Economics 201

Case of the Day: The New York City Ice Trust



The late 1800s was an extremely active period of corporate merger activity. Until the passage of the Sherman Act in 1890, there was virtually no federal legislation limiting the powers of companies to merge or conspire together to form "trusts," which were effective monopolies that raised prices. Even after the passage of the Sherman Act, courts were often reluctant to take action against businessmen who were simply seen to be pursuing their profit motive with particular success.

This case examines the ice trust that was formed in 1899 and 1900 by suppliers of ice to New York and other eastern cities.

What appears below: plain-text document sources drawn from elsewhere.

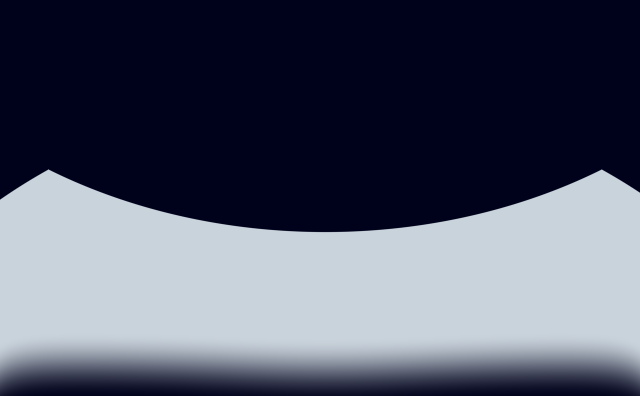
Give the GLSL for this background, as a Shadertoy shader.

```glsl
// Pale crescent between a dark bowl and a soft shadow along the lower edge.

const vec3 NIGHT = vec3(0.0, 0.005, 0.105);
const vec3 MIST = vec3(0.787, 0.826, 0.860);
const float ASPECT = 1.62;

// Approximate signed distance to an ellipse, negative inside.
float ellipseDistance(vec2 p, vec2 radii) {
    float k = length(p / radii);
    float slope = length(p / (radii * radii));
    return k * (k - 1.0) / max(slope, 1e-4);
}

// Antialiased coverage of the inside of a shape.
float coverage(float distance, float pixel) {
    return 1.0 - smoothstep(-0.7 * pixel, 0.7 * pixel, distance);
}

// Blurred shadow whose top sags in the middle and rounds off at the sides.
float lowerShadow(vec2 p, float axis, float blur) {
    float middle = (p.x - axis) / 0.36;
    float side = min(p.x, ASPECT - p.x);
    float top = 0.078 - 0.017 * exp(-middle * middle)
              - 0.030 * exp(-side / 0.05);
    return 1.0 - smoothstep(top - blur, top + blur, p.y);
}

void mainImage(out vec4 fragColor, in vec2 fragCoord) {
    // Canvas units: height is 1
    vec2 p = fragCoord / iResolution.xy * vec2(ASPECT, 1.0);
    float pixel = 1.0 / iResolution.y;
    float axis = 0.823;

    // Large pale disc, cut by a dark ellipse from above
    float disc = length(p - vec2(axis, -0.692)) - 1.445;
    float bowl = ellipseDistance(p - vec2(axis, 1.361), vec2(1.266, 0.947));
    float crescent = coverage(max(disc, -bowl), pixel);

    // Soft fade into the dark at the bottom
    float light = crescent * (1.0 - lowerShadow(p, axis, 0.084));
    fragColor = vec4(mix(NIGHT, MIST, light), 1.0);
}
```
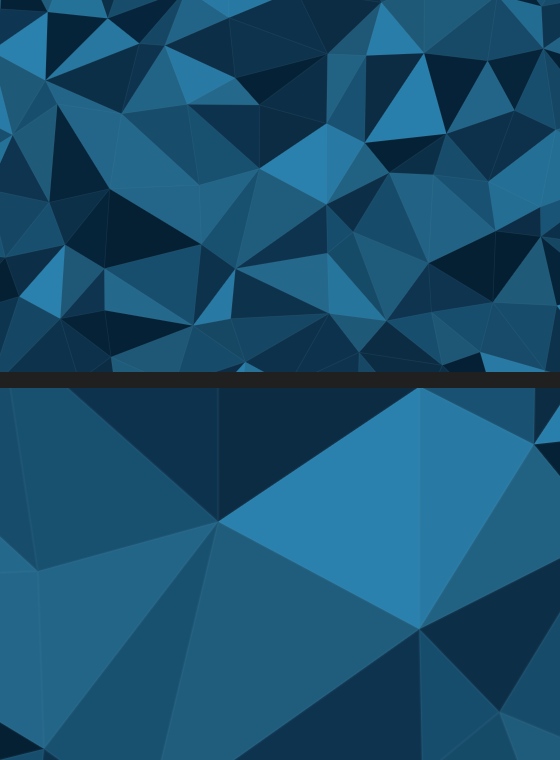
Top: the whole. Bottom: its middle third, enlarged.
Reproduce this background procedurally as a Shadertoy shader.

```glsl
// Low-poly mosaic of flat blue triangles with faint light seams.
// A jittered grid of corners forms quads; each is split along its Delaunay
// diagonal, and every triangle takes a shade from a weighted palette.

const float ROWS = 6.0;            // grid cells per canvas height
const float JITTER = 0.70;         // corner displacement, below 1 keeps quads simple
const float SEAM_WIDTH = 0.008;    // in grid cells
const float SEAM_STRENGTH = 0.11;
const float SHADE_VARIATION = 0.20;
const float SHADE_SCATTER = 0.40;  // randomness added to the even spread of shades
const vec2 SEED = vec2(17.0, 43.0);

const vec3 SEAM_COLOR = vec3(0.36, 0.56, 0.66);
const vec3 NIGHT = vec3(0.02, 0.13, 0.21);
const vec3 NAVY  = vec3(0.05, 0.19, 0.29);
const vec3 SLATE = vec3(0.09, 0.30, 0.42);
const vec3 STEEL = vec3(0.13, 0.38, 0.51);
const vec3 AZURE = vec3(0.15, 0.46, 0.62);
const vec4 SHARE_LIMITS = vec4(0.18, 0.41, 0.68, 0.88); // cumulative areas

vec2 hash2(vec2 p) {
    vec3 q = fract(vec3(p.xyx) * vec3(0.1031, 0.1030, 0.0973));
    q += dot(q, q.yzx + 33.33);
    return fract((q.xx + q.yz) * q.zy);
}

float cross2(vec2 a, vec2 b) { return a.x * b.y - a.y * b.x; }

vec2 corner(vec2 cell) {
    return cell + JITTER * (hash2(cell + SEED) - 0.5);
}

// Signed distance to the line a-b, negative on its left
float edgeDistance(vec2 p, vec2 a, vec2 b) {
    return cross2(p - a, normalize(b - a));
}

float triangleDistance(vec2 p, vec2 a, vec2 b, vec2 c) {
    return max(edgeDistance(p, a, b), max(edgeDistance(p, b, c), edgeDistance(p, c, a)));
}

// True when diagonal a-c is Delaunay: angles at b and d sum to at most pi
bool splitsAlongAC(vec2 a, vec2 b, vec2 c, vec2 d) {
    float sinB = cross2(c - b, a - b), cosB = dot(c - b, a - b);
    float sinD = cross2(a - d, c - d), cosD = dot(a - d, c - d);
    return sinB * cosD + cosB * sinD >= 0.0;
}

vec3 shade(vec2 cell, float half_) {
    vec2 rnd = hash2(cell * 2.0 + vec2(half_ * 71.0 + 5.0, 129.0) + SEED);
    float t = fract(dot(cell, vec2(0.755, 0.570)) + 0.38 * half_ + SHADE_SCATTER * rnd.x);
    vec3 color = NIGHT;
    if (t > SHARE_LIMITS.x) color = NAVY;
    if (t > SHARE_LIMITS.y) color = SLATE;
    if (t > SHARE_LIMITS.z) color = STEEL;
    if (t > SHARE_LIMITS.w) color = AZURE;
    return color * (1.0 + SHADE_VARIATION * (rnd.y - 0.5));
}

// Adds one triangle, weighted by its coverage of the pixel
void addTriangle(inout vec4 sum, float dist, vec3 color, float pixel) {
    float coverage = clamp(0.5 - dist / pixel, 0.0, 1.0);
    float seam = 1.0 - smoothstep(0.0, SEAM_WIDTH + 0.5 * pixel, abs(dist));
    sum += coverage * vec4(mix(color, SEAM_COLOR, SEAM_STRENGTH * seam), 1.0);
}

void mainImage(out vec4 fragColor, in vec2 fragCoord) {
    vec2 p = fragCoord / iResolution.y * ROWS;
    float pixel = ROWS / iResolution.y;
    vec4 sum = vec4(0.0);

    // Displaced quads reach at most into the neighbouring cells
    for (int y = -1; y <= 1; y++)
    for (int x = -1; x <= 1; x++) {
        vec2 cell = floor(p) + vec2(x, y);
        vec2 a = corner(cell);
        vec2 b = corner(cell + vec2(1, 0));
        vec2 c = corner(cell + vec2(1, 1));
        vec2 d = corner(cell + vec2(0, 1));

        // Rotate the corner order so that a-c is always the split
        if (!splitsAlongAC(a, b, c, d)) {
            vec2 first = a;
            a = b; b = c; c = d; d = first;
        }
        addTriangle(sum, triangleDistance(p, a, b, c), shade(cell, 0.0), pixel);
        addTriangle(sum, triangleDistance(p, a, c, d), shade(cell, 1.0), pixel);
    }
    fragColor = vec4(sum.rgb / max(sum.a, 1e-4), 1.0);
}
```
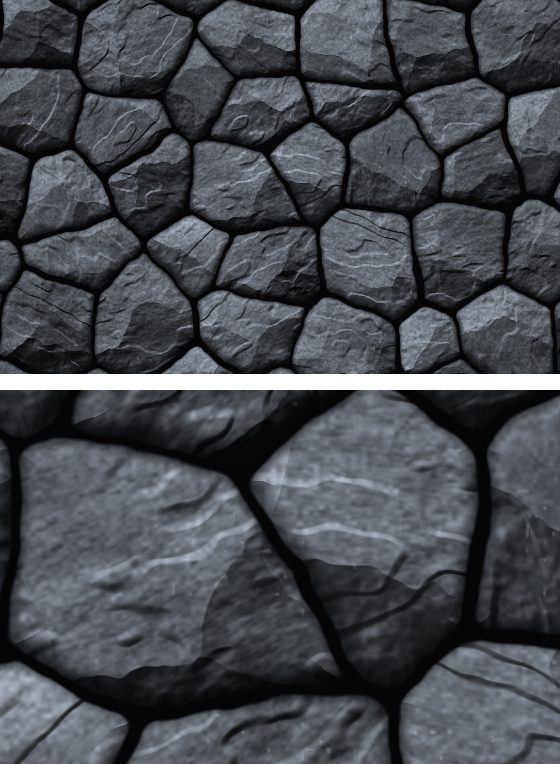
Top: the whole. Bottom: its middle third, enlarged.
Write a Shadertoy shader that draws this texture.

```glsl
const vec2 STONE_SIZE = vec2(0.245, 0.200);   // mean spacing, canvas heights
const float SIZE_SPREAD = 0.014;              // weight that lets stones outgrow others
const float GAP_WIDTH = 0.006;
const float CORNER_ROUNDING = 0.014;
const float BEVEL_WIDTH = 0.026;
const float LEDGE_HEIGHT = 0.0065;
const float GRAIN_HEIGHT = 0.0085;
const float BASE_TONE = 0.305;
const float LIGHT_GAIN = 0.30;
const vec2 LIGHT_DIR = vec2(-0.42, 0.91);
const vec3 GAP_COLOR = vec3(0.018, 0.018, 0.024);
const vec3 SLATE_TINT = vec3(0.95, 1.0, 1.07);
const float TAU = 6.2831853;

vec2 hash2(vec2 p) {
    vec3 a = fract(p.xyx * vec3(0.1031, 0.1030, 0.0973));
    a += dot(a, a.yzx + 33.33);
    return fract((a.xx + a.yz) * a.zy);
}

float noise(vec2 p) {
    vec2 i = floor(p), f = fract(p);
    f = f * f * (3.0 - 2.0 * f);
    return mix(mix(hash2(i).x, hash2(i + vec2(1, 0)).x, f.x),
               mix(hash2(i + vec2(0, 1)).x, hash2(i + vec2(1, 1)).x, f.x), f.y);
}

float fbm(vec2 p) {
    float sum = 0.0, amp = 0.5;
    for (int i = 0; i < 4; i++) {
        sum += amp * noise(p);
        p = mat2(1.6, 1.2, -1.2, 1.6) * p + 7.3;
        amp *= 0.5;
    }
    return sum;
}

vec2 warp(vec2 p) {
    return vec2(fbm(p), fbm(p + 41.7)) - 0.47;
}

// Stone centre in xy, size weight in z; rows are staggered
vec3 stoneSeed(vec2 cell) {
    vec2 jitter = 0.5 + 0.72 * (hash2(cell + 60.0) - 0.5);
    jitter.x += 0.5 * mod(cell.y, 2.0);
    return vec3((cell + jitter) * STONE_SIZE, SIZE_SPREAD * hash2(cell + 93.0).x);
}

// Weighted Voronoi: rounded edge distance, owning cell and outward edge direction
float stoneEdge(vec2 p, out vec2 id, out vec2 center, out vec2 outward) {
    vec2 base = floor(p / STONE_SIZE);
    float best = 1e3;
    vec3 own = vec3(0);
    for (int y = -2; y <= 2; y++)
    for (int x = -2; x <= 2; x++) {
        vec2 cell = base + vec2(x, y);
        vec3 seed = stoneSeed(cell);
        vec2 d = p - seed.xy;
        float power = dot(d, d) - seed.z;
        if (power < best) { best = power; id = cell; own = seed; }
    }
    center = own.xy;
    outward = vec2(0, 1);
    float nearest = 1e3, rounded = 1.0;
    for (int y = -2; y <= 2; y++)
    for (int x = -2; x <= 2; x++) {
        vec2 cell = id + vec2(x, y);
        if (x == 0 && y == 0) continue;
        vec3 seed = stoneSeed(cell);
        vec2 d = p - seed.xy, span = seed.xy - own.xy;
        float dist = (dot(d, d) - seed.z - best) / (2.0 * length(span));
        if (dist < nearest) { nearest = dist; outward = normalize(span); }
        float h = max(CORNER_ROUNDING - abs(dist - rounded), 0.0);
        rounded = min(dist, rounded) - h * h / (4.0 * CORNER_ROUNDING);
    }
    return rounded;
}

// Height of one split stone: tilted top, broken facets, layered ledges, grain
float relief(vec2 q, vec2 id) {
    vec2 rnd = hash2(id + 17.0);
    vec2 broken = q + 0.045 * warp(q * 16.0 + id * 5.1);
    float height = dot(broken, (hash2(id + 31.0) - 0.5) * vec2(0.7, 0.8));
    for (int k = 0; k < 6; k++) {
        vec2 r = hash2(id * 7.0 + float(k) * 13.7 + 5.0);
        float angle = TAU * (float(k) + r.x) / 6.0;
        float reach = mix(0.035, 0.115, r.y);
        float slope = mix(0.35, 1.15, fract(r.x * 9.7 + r.y));
        height = min(height, slope * (reach - dot(broken, vec2(cos(angle), sin(angle)))));
    }
    float turn = (rnd.x - 0.5) * 2.4;
    vec2 cleft = mat2(cos(turn), sin(turn), -sin(turn), cos(turn)) * q;
    float layer = 5.0 * fbm(cleft * vec2(5.0, 9.0) + id * 3.7);
    height += LEDGE_HEIGHT * (floor(layer) + smoothstep(0.78, 1.0, fract(layer)));
    return height + GRAIN_HEIGHT * fbm(cleft * vec2(19.0, 36.0) + id * 9.1);
}

void mainImage(out vec4 fragColor, in vec2 fragCoord) {
    vec2 p = fragCoord / iResolution.y;
    vec2 id, center, outward;
    float edge = stoneEdge(p + 0.030 * warp(p * 11.0), id, center, outward);

    // Surface slope facing the light
    vec2 q = p - center, e = vec2(0.0016, 0.0);
    float h = relief(q, id);
    vec2 facing = (h - vec2(relief(q + e.xy, id), relief(q + e.yx, id))) / e.x;
    facing += outward * 0.65 * (1.0 - smoothstep(0.0, BEVEL_WIDTH, edge));
    float light = dot(facing, LIGHT_DIR) / sqrt(1.0 + dot(facing, facing));

    // Stone tone, mottling and mineral specks
    float tone = BASE_TONE + LIGHT_GAIN * light + 0.09 * (hash2(id + 71.0).y - 0.5);
    tone *= 0.78 + 0.46 * fbm(p * 9.0 + 20.0);
    tone *= 0.86 + 0.28 * noise(p * 210.0);
    tone += 0.13 * smoothstep(0.86, 0.98, noise(p * 130.0 + 8.0)) * smoothstep(0.4, 0.7, noise(p * 14.0));

    // Contact shade, deeper below each stone
    float shadeWidth = mix(0.016, 0.034, smoothstep(0.3, -0.8, outward.y));
    tone *= mix(0.35, 1.0, smoothstep(0.0, shadeWidth, edge));
    vec2 uv = fragCoord / iResolution.xy - 0.5;
    tone *= 1.06 - 0.45 * dot(uv, uv);

    float gap = GAP_WIDTH * (0.5 + noise(p * 8.0 + 3.0));
    float cover = smoothstep(gap - 0.002, gap + 0.002, edge);
    vec3 stone = clamp(tone, 0.025, 0.72) * SLATE_TINT;
    fragColor = vec4(mix(GAP_COLOR, stone, cover), 1.0);
}
```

You should read the details of this case in David Hemenway, Prices and Choices: Microeconomic Vignettes, 3d ed. Lanham, Md.: University Press of America, Chapter 19, 189-203. Instead of answering Hemenway's questions on page 200, answer the ones below (some of which are similar to his) and send your answers by email (or bring to class). 

Questions for analysis

1. Based on Hemenway's description, how effective were each of the following in bringing down the ice cartel and what characteristics of ice made these factors more or less effective than they might have been with other products? (a) public outcry, (b) political pressure, (c) governmental regulation and control, (d) forces of market demand, (e) forces of market supply?

2. The theory of "contestable markets" was developed in the 1970s. It asserts that regulation of monopolies may be unnecessary in some circumstances because the threat of entry may act as an effective deterrent against high monopoly pricing, even if no competitors are already in the market. Does the ice trust case provide evidence for or against this theory?

3. Three prominent antitrust cases in recent years have involved AT&T (which had its telephone monopoly broken up), IBM (which was not broken up), and Microsoft (which was not broken up but was restricted in its activities). Do we learn any lessons from the ice trust case that might guide (or might have guided) policymakers in dealing with these more recent cases?

4. Some might argue that the shady activities engaged in by Charles Morse do not require antitrust enforcement as much as the vigorous enforcement of fraud laws. In comparison with recent history, is the Morse case closer to Enron's collapse amid fraudulent accounting practices or to Microsoft's software near-monopoly? Why?